I've been talking to parents and DDS management and caregivers about the dearth of programs in place ready to handle the behavioral challenges of autism. Group home? How does a boy who punches out windows live in one? Work at a grocery store? How does a girl who bites and hits work near customers? All roads lead to treatment and then prevention. Even among misfits we're misfits. And that's painful to admit. And likely to land me in hot water - heck, throw me a tea bag and we'll call me Oolong. For parents whose kids have behaviors like biting, hitting, kicking - how and where do we find help to curtail those behaviors? In a six year old they are barely tolerable - in a 26 year old they may be life threatening due to chemical and physical restraint. It's a grim picture. As we say on Twitter, #feelautismyet? KS
Read the full story of a girl named Natalie who was asked to leave a charter school for behaviorally challenged kids in ONE day. To be fair, we don't know if the child was a right fit for the school, though one would hope that there had been meetings and introductions and an honest appraisal of "behaviors" from Mom and/or Dad to the staff. Perhaps we'll learn more in a future article. In the meantime, read the Orlando Sentinel for the full article. Excerpt below.
Kerlin Fedee thought she had found the perfect fit for her daughter — a school dedicated to the needs of young children with behavioral problems.
"They said they would be able to help her and would love to have her," Fedee said.
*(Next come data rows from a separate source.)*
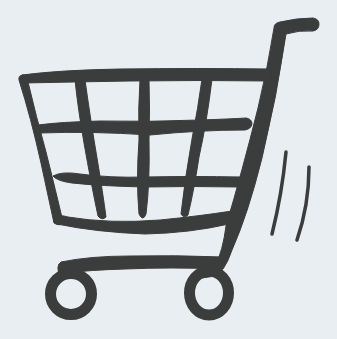
<!DOCTYPE html>
<html lang="en">
<head>
<meta charset="utf-8">
<title>Shopping cart</title>
<style>
:root { --paper: #e8eef2; --ink: #3b3c3c; }
html, body { margin: 0; overflow: hidden; background: var(--paper); }
svg { display: block; width: 337px; height: 339px; }
.strokes { fill: var(--ink); stroke: var(--ink); stroke-width: 1; stroke-linejoin: round; }
.wheels { fill: none; stroke: var(--ink); stroke-width: 11; }
.motion { fill: none; stroke: var(--ink); stroke-width: 3.5; stroke-linecap: round; }
</style>
</head>
<body>
<svg viewBox="0 0 337 339" role="img" aria-label="Hand-drawn shopping cart">
  <rect width="337" height="339" fill="var(--paper)"/>
  <g class="strokes">
    <path id="handle-and-post" d="M274 28Q274 23 280 22Q297 18 313 18Q319 19 319 24Q319 30 313 31Q299 30 286 34Q277 96 262 158Q248 214 232 250Q228 262 223 269Q217 272 215 267Q223 250 226 226Q242 172 258 108Q268 66 274 28Z"/>
    <path id="basket-rim" d="M22 75Q60 70 120 69Q200 68 270 69V81Q200 80 130 81Q70 82 24 83Q18 79 22 75Z"/>
    <path id="basket-front" d="M19 80Q18 75 24 75L28 82Q36 116 46 152Q56 192 63 222Q60 227 54 223Q49 200 41 163Q31 118 19 80Z"/>
    <path id="basket-base" d="M54 217Q58 214 68 217Q110 224 160 220Q200 216 232 211L229 224Q190 233 145 234Q95 232 57 224Q52 221 54 217Z"/>
    <path id="upper-rail" d="M38 125Q60 122 100 121Q150 122 200 120Q230 119 246 118Q252 119 252 124Q251 129 245 130Q200 130 150 135Q90 131 40 133Z"/>
    <path id="lower-rail" d="M53 176Q62 171 80 174Q110 178 145 177Q190 176 242 177L239 187Q190 186 145 187Q100 186 72 183Q57 181 53 176Z"/>
    <path id="first-bar" d="M75 80H85Q91 123 97 158Q103 194 106 217Q102 221 98 216Q91 183 84 143Q78 109 75 80Z"/>
    <path id="second-bar" d="M140 80H149Q150 110 149 140Q150 183 146 214Q143 222 139 214Q136 180 139 140Q138 108 140 80Z"/>
    <path id="third-bar" d="M202 79H212Q207 121 199 157Q194 190 188 215Q184 219 181 214Q185 178 192 139Q198 108 202 79Z"/>
    <path id="axle-rail" d="M61 262Q90 256 130 256Q175 255 223 257L221 269Q170 267 125 269Q90 270 65 273Q57 273 58 267Q59 263 61 262Z"/>
    <path id="front-fork" d="M59 264L70 265L64 274H58Z"/>
    <path id="rear-fork" d="M202 265H219L215 276L202 278L194 275Z"/>
  </g>
  <g class="wheels">
    <ellipse cx="71" cy="294" rx="20.5" ry="20.5"/>
    <ellipse cx="209" cy="293" rx="19.5" ry="22"/>
  </g>
  <g class="motion">
    <path d="M286 152Q282 194 272 234"/>
    <path d="M309 167Q309 205 297 240"/>
  </g>
</svg>
</body>
</html>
Natalie, a first grader, sometimes bites, kicks and spits, especially in a new situation. She has autism and attention deficit hyperactivity disorder.